Best Of '99: School Demands Parent OK To Read Rolling Stone

Students under 18 need parental permission to peruse rock magazine at Wisconsin high school library.

[Editor's note: Over the holiday season, SonicNet is looking back at 1999's top stories, chosen by our editors and writers. This story originally ran on Thursday, Feb. 11.]

Like high schoolers everywhere, students at Kettle Moraine High School in Wales, Wis.,

need a permission slip from their parents if they want to go on a field trip or participate in

certain sports.

But now they also need one if they want to read a copy of Rolling Stone magazine

in the school library.

Last week, Kettle Moraine School District Superintendent Sarah Jerome ignored a

committee's 8-to-3 recommendation to keep the pop-culture magazine on the library

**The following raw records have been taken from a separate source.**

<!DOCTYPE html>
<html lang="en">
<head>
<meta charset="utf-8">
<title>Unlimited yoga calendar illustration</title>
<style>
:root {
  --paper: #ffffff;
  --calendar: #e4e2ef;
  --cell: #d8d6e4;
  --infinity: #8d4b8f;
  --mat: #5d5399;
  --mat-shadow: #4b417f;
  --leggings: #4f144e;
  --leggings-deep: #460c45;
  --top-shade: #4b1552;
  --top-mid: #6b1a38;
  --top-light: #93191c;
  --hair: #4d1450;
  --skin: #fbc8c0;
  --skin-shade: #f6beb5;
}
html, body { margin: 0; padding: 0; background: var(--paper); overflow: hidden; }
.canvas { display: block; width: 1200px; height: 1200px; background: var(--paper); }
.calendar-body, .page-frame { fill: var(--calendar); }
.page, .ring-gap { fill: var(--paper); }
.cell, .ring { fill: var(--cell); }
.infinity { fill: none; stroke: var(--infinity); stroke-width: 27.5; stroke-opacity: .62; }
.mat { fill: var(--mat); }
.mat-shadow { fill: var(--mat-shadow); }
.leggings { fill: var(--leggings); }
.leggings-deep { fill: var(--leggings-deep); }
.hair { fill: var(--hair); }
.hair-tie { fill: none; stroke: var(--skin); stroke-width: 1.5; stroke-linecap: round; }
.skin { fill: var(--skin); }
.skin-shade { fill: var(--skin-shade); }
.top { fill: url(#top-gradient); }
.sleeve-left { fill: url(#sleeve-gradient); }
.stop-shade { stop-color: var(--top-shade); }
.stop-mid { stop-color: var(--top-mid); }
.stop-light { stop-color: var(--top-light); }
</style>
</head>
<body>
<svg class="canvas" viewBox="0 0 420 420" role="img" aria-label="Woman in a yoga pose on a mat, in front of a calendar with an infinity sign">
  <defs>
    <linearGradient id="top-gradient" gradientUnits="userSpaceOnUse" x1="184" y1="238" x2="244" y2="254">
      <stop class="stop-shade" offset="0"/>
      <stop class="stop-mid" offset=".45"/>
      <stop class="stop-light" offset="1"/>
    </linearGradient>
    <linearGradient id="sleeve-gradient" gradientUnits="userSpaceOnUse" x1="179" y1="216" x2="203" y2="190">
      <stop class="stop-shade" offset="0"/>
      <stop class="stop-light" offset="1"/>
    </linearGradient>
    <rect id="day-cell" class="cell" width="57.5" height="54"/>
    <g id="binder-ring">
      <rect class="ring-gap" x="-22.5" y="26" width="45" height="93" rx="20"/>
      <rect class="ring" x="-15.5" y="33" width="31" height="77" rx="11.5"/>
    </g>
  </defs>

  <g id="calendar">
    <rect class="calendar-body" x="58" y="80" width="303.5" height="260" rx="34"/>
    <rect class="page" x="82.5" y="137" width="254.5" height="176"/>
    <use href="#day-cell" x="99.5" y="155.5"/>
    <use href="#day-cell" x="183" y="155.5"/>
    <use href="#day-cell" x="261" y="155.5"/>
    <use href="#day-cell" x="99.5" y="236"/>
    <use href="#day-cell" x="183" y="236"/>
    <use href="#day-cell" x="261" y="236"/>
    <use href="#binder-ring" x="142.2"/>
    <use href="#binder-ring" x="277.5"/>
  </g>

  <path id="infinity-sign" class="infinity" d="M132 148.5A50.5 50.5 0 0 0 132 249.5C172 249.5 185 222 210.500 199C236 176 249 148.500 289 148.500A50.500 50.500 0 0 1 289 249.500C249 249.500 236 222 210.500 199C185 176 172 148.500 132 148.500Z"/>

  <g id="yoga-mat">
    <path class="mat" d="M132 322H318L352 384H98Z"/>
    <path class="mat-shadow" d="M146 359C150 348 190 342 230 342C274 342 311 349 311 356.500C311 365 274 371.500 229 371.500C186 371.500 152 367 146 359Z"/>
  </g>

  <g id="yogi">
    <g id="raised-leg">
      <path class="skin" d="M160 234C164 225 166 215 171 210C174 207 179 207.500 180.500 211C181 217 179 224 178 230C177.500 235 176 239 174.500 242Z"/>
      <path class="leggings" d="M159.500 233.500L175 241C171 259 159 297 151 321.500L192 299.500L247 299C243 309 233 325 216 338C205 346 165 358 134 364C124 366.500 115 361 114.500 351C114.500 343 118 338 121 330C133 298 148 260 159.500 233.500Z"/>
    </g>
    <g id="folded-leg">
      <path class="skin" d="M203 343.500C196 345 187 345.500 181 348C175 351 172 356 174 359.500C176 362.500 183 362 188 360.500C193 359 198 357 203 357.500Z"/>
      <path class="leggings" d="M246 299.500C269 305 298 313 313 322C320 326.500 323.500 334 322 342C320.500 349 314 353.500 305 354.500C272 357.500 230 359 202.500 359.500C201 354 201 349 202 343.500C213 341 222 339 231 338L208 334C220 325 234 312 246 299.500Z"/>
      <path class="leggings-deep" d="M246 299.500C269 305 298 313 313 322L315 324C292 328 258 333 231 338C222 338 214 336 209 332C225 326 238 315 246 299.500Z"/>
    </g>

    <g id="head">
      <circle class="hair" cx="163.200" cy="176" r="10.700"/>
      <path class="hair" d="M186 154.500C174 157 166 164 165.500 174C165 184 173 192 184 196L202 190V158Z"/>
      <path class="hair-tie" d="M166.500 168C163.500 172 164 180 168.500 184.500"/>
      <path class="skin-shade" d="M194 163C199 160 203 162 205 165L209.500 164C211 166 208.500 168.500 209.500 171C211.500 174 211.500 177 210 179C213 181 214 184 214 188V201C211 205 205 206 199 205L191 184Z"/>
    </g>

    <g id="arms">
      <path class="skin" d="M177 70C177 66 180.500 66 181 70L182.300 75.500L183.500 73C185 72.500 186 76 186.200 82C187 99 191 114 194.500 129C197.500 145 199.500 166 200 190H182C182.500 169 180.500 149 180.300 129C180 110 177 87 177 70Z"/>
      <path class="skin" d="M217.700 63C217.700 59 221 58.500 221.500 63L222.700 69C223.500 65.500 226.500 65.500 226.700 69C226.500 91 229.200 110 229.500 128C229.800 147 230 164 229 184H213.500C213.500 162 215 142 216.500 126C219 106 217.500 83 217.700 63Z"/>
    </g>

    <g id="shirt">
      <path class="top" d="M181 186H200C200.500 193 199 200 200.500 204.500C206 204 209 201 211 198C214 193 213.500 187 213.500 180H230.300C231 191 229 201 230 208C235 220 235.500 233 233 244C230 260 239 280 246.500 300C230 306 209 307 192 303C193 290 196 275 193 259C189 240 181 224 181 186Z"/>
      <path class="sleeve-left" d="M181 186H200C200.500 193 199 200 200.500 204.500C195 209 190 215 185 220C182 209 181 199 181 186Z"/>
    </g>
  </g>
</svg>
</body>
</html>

shelf at the district's only high school, and instead instituted a policy to keep it behind the

checkout counter.

School librarian Mary Finn called the decision "a rude awakening."

Students age 18 and over and teachers can borrow Rolling Stone as they please.

Students under 18 must have a permission slip on file if they want to see the magazine.

"I was extremely pleased when the committee decided in favor of keeping the magazine,

and of course terribly disappointed to see it overturned," Finn, who has pledged to abide

by the decision, said.

"We believed in going through the process and felt that we had a magazine that we felt

we could very easily defend, and then that ended up to not really be the issue," she said.

Veteran school-board member Gary Vose first expressed dismay over the availability of

Rolling Stone to Kettle Moraine's 1,350 students in December 1997. He

described the magazine as "pornographic" after a cover featured cast members of the

"Saturday Night Live" comedy show touching each other's breasts and buttocks.

A Rolling Stone spokesperson did not return a phone call seeking comment

Thursday (Feb. 11).

Since Vose first expressed his concerns, the New York-based biweekly has run covers

with several provocatively clad stars, including model Laetitia Casta, country singer

Shania Twain and, on the latest issue, actress Jennifer Aniston.

Rolling Stone also has featured cover stories on controversial musicians such as

shock-rocker Marilyn Manson, whose latest album, Mechanical Animals, includes

the song "Rock is Dead" (RealAudio


Vose brought a formal written complaint to the superintendent in January, which

triggered a round of four committee hearings this month and Jerome's final ruling Feb. 4.

Assistant Superintendent Dr. Maurice Sullivan said he crafted the permission-slip

proposal as a compromise.

"Those who wanted to remove the magazine and those who wanted to retain the

magazine -- those solutions both imposed a consequence on all the students," Sullivan

said. "If you removed it, students wouldn't have access to it. If you retained it, there'd be

certain consequences in terms of ready access to minor youth."

But Sullivan's proposal was voted down, 8-3. The committee — which

includes parents, students, faculty and administrators — then voted

to keep Rolling Stone on the shelves.

It was not an easy decision, said Teri Bergendahl, the only parent on the committee to

vote for removing the magazine. The compromise policy, she said, "gives parental

responsibility its proper place in all of this."

But Finn, a 26-year librarian who has been at Kettle Moraine for 10 years, said Jerome

instituted Sullivan's defeated proposal without even reading the committee's report.

Jerome was unavailable for comment Thursday. Finn said the committee came to its

conclusion last Wednesday, and Jerome issued the new policy the next day. A court

stenographer still hadn't finished preparing the committee's report as of Thursday,

leading to Finn's charge that the superintendent made her decision without consulting

the committee's findings.

Permission letters were sent to parents this week.

The librarian said she has consulted the local chapter of the American Civil Liberties

Union about possible legal action against the district. She said it is illegal for libraries to

bar materials from patrons based on content.

Although there are no plans to treat any other magazines the same way, Sullivan said

the policy could be invoked again.

"No one's filed a complaint," he said. "If they did, we'd follow the process and consider it.

I don't think there's a great hunger to deal with these kinds of matters."

"If it's that easy," Finn said, "why not next look at Glamour, Mademoiselle or

Thrasher, Snowboarder or the swimsuit issue of Sports

Illustrated? There are a lot of magazines that have some controversial

things in them. What's next?"